Gastropods of the genera Helicella and Cernutella, known as hosts of the trematoes causing dicrocoeliosis in ruminants (Otranto and Traversa 2002), are found in this area and may also potentially act as intermediate hosts for M. polonicum. Unfortunately, no studies have been carried out on the competence of gastropod populations of Central Italy as hosts of M. polonicum.
Diffusion of M. polonicum in these geographic areas could be linked to similar drivers at the basis of the epidemiologic changes occurring for other parasites, including some emergent metastrongyloid nematodes of pets and wildlife animals (Di Cesare et al. 2013).
It is interesting to note that the Eurasian Blackbird does not represent the typical definitive avian host for M. polonicum.
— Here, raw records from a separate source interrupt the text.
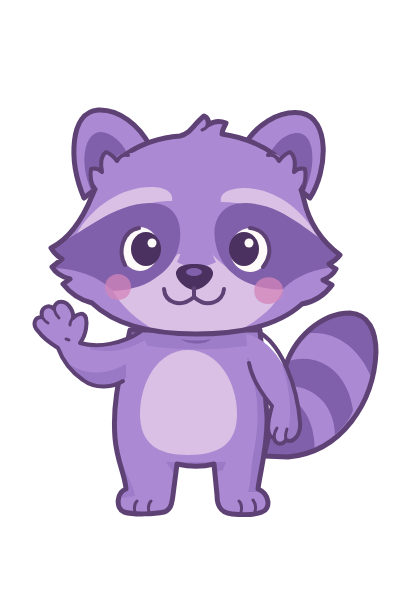
<!DOCTYPE html>
<html lang="en">
<head>
<meta charset="utf-8">
<title>Waving raccoon</title>
<style>
:root {
  --paper: #ffffff;
  --ink: #5f4275;
  --fur: #ab8ad3;
  --fur-shade: #9271bf;
  --mask: #8060aa;
  --cream: #dac0e5;
  --blush: #d385ba;
  --eye: #4b315f;
  --eye-white: #fffafa;
}
html, body { margin: 0; background: var(--paper); overflow: hidden; }
svg { display: block; width: 408px; height: 612px; }
.fur { fill: var(--fur); }
.shade { fill: var(--fur-shade); }
.mask { fill: var(--mask); }
.cream { fill: var(--cream); }
.blush { fill: var(--blush); opacity: .75; }
.eye { fill: var(--eye); }
.white { fill: var(--eye-white); }
.outline { stroke: var(--ink); stroke-width: 5; stroke-linejoin: round; stroke-linecap: round; }
.line { fill: none; stroke: var(--ink); stroke-width: 4; stroke-linecap: round; stroke-linejoin: round; }
.none { fill: none; }
.thin { stroke-width: 3; }
</style>
</head>
<body>
<svg viewBox="0 0 408 612" role="img" aria-label="Purple cartoon raccoon waving hello">
  <defs>
    <path id="tail-shape" d="M284 372C292 338 322 313 350 313C369 314 376 332 376 352C374 402 342 452 288 457L264 456Z"/>
    <path id="body-shape" d="M130 330C121 372 112 400 115 438C117 462 125 474 126 489C117 492 115 508 124 512C134 515 155 514 164 512C171 510 172 503 173 495L177 464C190 467 203 467 214 464L217 495C217 508 222 513 232 514C243 515 255 515 262 512C271 509 270 494 258 489C260 472 268 445 267 416L260 330Z"/>
    <path id="arm-wave" d="M140 332C122 344 98 348 80 343C87 334 87 322 86 318C84 312 78 313 73 318C74 312 69 303 63 302C57 301 54 305 54 309C48 303 40 308 42 317C34 317 32 325 38 331C43 338 50 343 58 348C68 372 84 388 105 387C114 387 119 384 123 381L150 350Z"/>
    <path id="arm-rest" d="M246 334C278 340 297 385 300 422C301 434 294 444 286 440C282 446 275 444 274 438C266 436 267 424 272 406C262 394 252 380 249 363Z"/>
    <path id="head-shape" d="M180 136C190 134 193 125 204 116C208 118 209 121 208 125C214 121 221 121 226 123C224 128 222 130 222 134C262 140 296 162 304 200C309 222 320 240 340 255C337 259 333 262 329 264C332 267 334 268 336 269C333 275 328 278 323 280L332 285C324 296 313 302 302 304C279 325 240 334 196 334C151 334 115 325 92 303C80 300 70 293 63 284L70 279C62 277 55 272 52 267L62 259C57 256 54 253 51 248C71 238 83 218 92 196C106 161 140 139 180 136Z"/>
    <path id="ear-left" d="M84 198C68 160 70 112 98 110C119 109 139 125 150 146Z"/>
    <path id="ear-right" d="M244 146C255 126 278 110 301 113C330 118 328 170 310 198Z"/>
    <clipPath id="tail-clip"><use href="#tail-shape"/></clipPath>
    <clipPath id="body-clip"><use href="#body-shape"/></clipPath>
    <clipPath id="wave-clip"><use href="#arm-wave"/></clipPath>
    <clipPath id="rest-clip"><use href="#arm-rest"/></clipPath>
    <clipPath id="head-clip"><use href="#head-shape"/></clipPath>
  </defs>

  <g id="tail">
    <use href="#tail-shape" class="fur"/>
    <g clip-path="url(#tail-clip)">
      <path class="mask" d="M300 335C330 327 358 345 371 377L390 350V300H310Z"/>
      <path class="mask" d="M286 362C318 350 348 372 353 410C350 420 342 428 335 435C334 404 313 384 282 386Z"/>
      <path class="mask" d="M280 396C302 398 318 424 314 460H260Z"/>
    </g>
    <use href="#tail-shape" class="none outline"/>
  </g>

  <g id="body">
    <use href="#body-shape" class="fur"/>
    <g clip-path="url(#body-clip)">
      <path class="shade" d="M120 330H270V341C228 352 165 352 125 341Z" opacity=".55"/>
      <path class="shade" d="M247 358C262 400 258 430 253 456C250 474 251 483 248 492H275V358Z" opacity=".7"/>
      <path class="shade" d="M166 462H226L223 470C205 476 190 476 173 472Z" opacity=".6"/>
      <path class="shade" d="M112 440C120 466 132 478 135 496L122 498Z" opacity=".5"/>
    </g>
    <path class="cream" d="M188 350C218 350 237 382 237 414C237 443 220 455 188 455C157 455 140 443 140 414C140 382 158 350 188 350Z"/>
    <path class="mask" d="M181 339C190 341 201 341 211 339C206 345 188 345 181 339Z"/>
    <use href="#body-shape" class="none outline"/>
    <path class="line thin" d="M137 501C134 504 134 508 135 512M151 501C148 504 148 508 149 512M239 501C242 504 242 508 241 512M253 500C256 504 256 508 255 511"/>
  </g>

  <g id="waving-arm">
    <use href="#arm-wave" class="fur"/>
    <g clip-path="url(#wave-clip)">
      <path class="shade" d="M62 358C78 374 101 378 126 364V395H75Z" opacity=".7"/>
      <path class="shade" d="M90 343C108 345 124 341 140 330L145 340C126 352 106 353 90 349Z" opacity=".5"/>
    </g>
    <path class="line outline" d="M123 381C114 387 96 390 83 380C70 371 62 359 58 348C50 343 43 338 38 331C32 325 34 317 42 317C40 308 48 303 54 309C54 305 57 301 63 302C69 303 74 312 73 318C78 313 84 312 86 318C87 322 87 334 80 343C98 348 122 344 140 332"/>
    <path class="line thin" d="M42 317C44 320 46 322 48 323M54 309C55 313 57 316 59 318M73 318C71 320 70 322 70 325M66 339L69 340"/>
  </g>

  <g id="resting-arm">
    <use href="#arm-rest" class="fur"/>
    <path clip-path="url(#rest-clip)" class="shade" d="M277 350C290 384 294 412 286 442H305V370Z" opacity=".6"/>
    <path class="line outline" d="M262 334C282 348 297 385 300 422C301 434 294 444 286 440C282 446 275 444 274 438C266 436 267 424 272 406C262 394 252 380 249 363"/>
    <path class="line thin" d="M274 438C274 434 275 431 277 428M286 440C285 436 286 432 287 429"/>
  </g>

  <g id="ears">
    <use href="#ear-left" class="fur outline"/>
    <path class="mask" d="M91 190C79 163 84 133 100 132C112 132 124 144 128 156L108 180Z"/>
    <use href="#ear-right" class="fur outline"/>
    <path class="mask" d="M305 190C317 164 314 135 299 133C287 132 274 143 269 156L288 180Z"/>
  </g>

  <g id="head">
    <use href="#head-shape" class="fur"/>
    <g clip-path="url(#head-clip)">
      <path class="cream" d="M103 289C135 288 158 274 178 254H212C231 275 258 288 294 288C286 306 274 319 262 328L240 340H150C127 325 111 309 103 289Z"/>
      <path class="fur" d="M177 262C184 250 182 230 184 215H208C208 232 210 252 216 262C207 268 186 268 177 262Z"/>
      <path class="cream" d="M76 235C92 206 122 187 151 187C166 187 174 193 172 201C145 201 116 211 82 236Z"/>
      <path class="cream" d="M318 238C302 207 272 188 244 188C228 188 219 194 221 202C248 202 280 212 312 238Z"/>
      <path class="mask" d="M44 250C80 238 108 204 150 203C173 203 182 219 180 239C178 258 168 270 154 279C134 293 100 294 78 286L44 272Z"/>
      <path class="mask" d="M348 256C314 240 288 204 245 203C222 203 212 220 215 240C218 260 228 272 242 280C264 292 294 292 315 284L345 272Z"/>
      <path class="fur" d="M48 268C75 268 98 276 112 290C122 307 137 320 156 331L100 335L40 290Z"/>
      <path class="fur" d="M342 266C315 268 296 276 284 288C275 308 256 322 238 331L310 335L350 285Z"/>
    </g>
    <use href="#head-shape" class="none outline"/>
    <path class="fur" d="M101 193C93 184 91 176 92 169C96 168 99 169 102 171C100 162 102 155 106 151C110 152 113 155 116 158C118 154 122 153 126 154L143 151L122 181Z"/>
    <path class="fur" d="M296 193C303 184 305 176 304 169C300 168 297 169 294 171C297 162 295 155 291 151C287 152 284 155 281 158C279 154 275 153 271 154L253 151L274 181Z"/>
    <path class="line" d="M94 190C90 181 90 175 91 169C95 168 99 169 102 172C100 162 102 155 106 152C111 154 114 157 117 161C119 157 123 154 128 155"/>
    <path class="line" d="M303 190C306 181 306 175 305 169C301 168 297 169 294 172C296 162 294 155 290 152C285 154 282 157 279 161C277 157 273 154 268 155"/>
    <path class="line thin" d="M202 130C205 129 207 127 208 125"/>
  </g>

  <g id="face">
    <g id="cheeks">
      <circle class="blush" cx="118" cy="287" r="13"/>
      <path class="blush" d="M255 286C259 275 276 274 282 285C286 296 278 304 268 304C258 304 252 296 255 286Z"/>
    </g>
    <g id="eyes">
      <ellipse class="white" cx="140" cy="249" rx="19" ry="22"/>
      <ellipse class="eye" cx="146" cy="249" rx="15" ry="17"/>
      <circle class="white" cx="152" cy="243" r="4.5"/>
      <ellipse class="white" cx="250" cy="250" rx="20" ry="22"/>
      <ellipse class="eye" cx="244" cy="249" rx="15" ry="17"/>
      <circle class="white" cx="249" cy="243" r="4.5"/>
      <path class="line" d="M125 265C118 252 122 231 139 228M250 228C269 230 275 252 263 267"/>
    </g>
    <g id="muzzle">
      <path class="eye" d="M176 272C178 265 187 264 194 264C202 264 211 265 213 272C214 280 202 290 194 290C187 290 175 280 176 272Z"/>
      <ellipse class="mask" cx="194" cy="272" rx="8" ry="4"/>
      <path class="line" d="M194 288V297M164 289C165 302 180 309 194 297C207 309 223 302 224 289"/>
    </g>
  </g>
</svg>
</body>
</html>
However, compared to other passerine birds, such as Blue-crowned Laughingthrush (Garrulax courtoisi), Blackbirds seem to show a greater intensity of infestation and much-more severe effects, suggesting a possible higher susceptibility (Machalska 1980; Delaski et al. 2015; Galosi et al. 2019; Sitko and Heneberg 2020). The small body size of Blackbirds and the associated high risk of tracheal and bronchiolar obstruction by massive infections of cestode, nematode, and acanthocephalan species (Galosi et al. 2019), as well as local inflammatory reaction, might increase the pathogenic effect of M. polonicum in this species.
Regarding local prevalence of this condition, 16 Eurasian Blackbirds were examined in our laboratories from November 2018 to November 2020, with only these two cases of AST being detected (12.5%).
Lesions related to AST caused by M. polonicum have been occasionally reported in the literature (Delaski et al. 2015; Galosi et al. 2019). The pathologic findings we report confirm granulomatous airsacculitis as the primary expression of the severe respiratory clinical form associated with M. polonicum (Galosi et al. 2019). Additionally, for the first time, airsacculitis was observed in association with heterophilic interstitial pneumonia and multiple granulomas around degenerated trematodes in air sacs and other organs. In contrast to previous reports (e.g., Delaski et al. 2015), no signs of airway obstruction were identified in our cases. The severe thickening of the air sacs and the pulmonary interstitium extension due to edema, fibrin deposition, and inflammatory cells infiltration, as well as the presence of numerous trematodes in the lumen of the air sacs, might be considered, in our cases, the most relevant cause of the respiratory failure and consequent death, as seen in one Blackbird, or making the animal less responsive and more prone to predation, as seen in the second case.
Based on our results and on previously published findings (Galosi et al. 2019), severe health implications for Eurasian Blackbirds caused by M. polonicum infection should be considered in Italy and in other European or Mediterranean Countries.
Supplementary material for this article is online at http://dx.doi.org/10.7589/JWD-D-20-00163.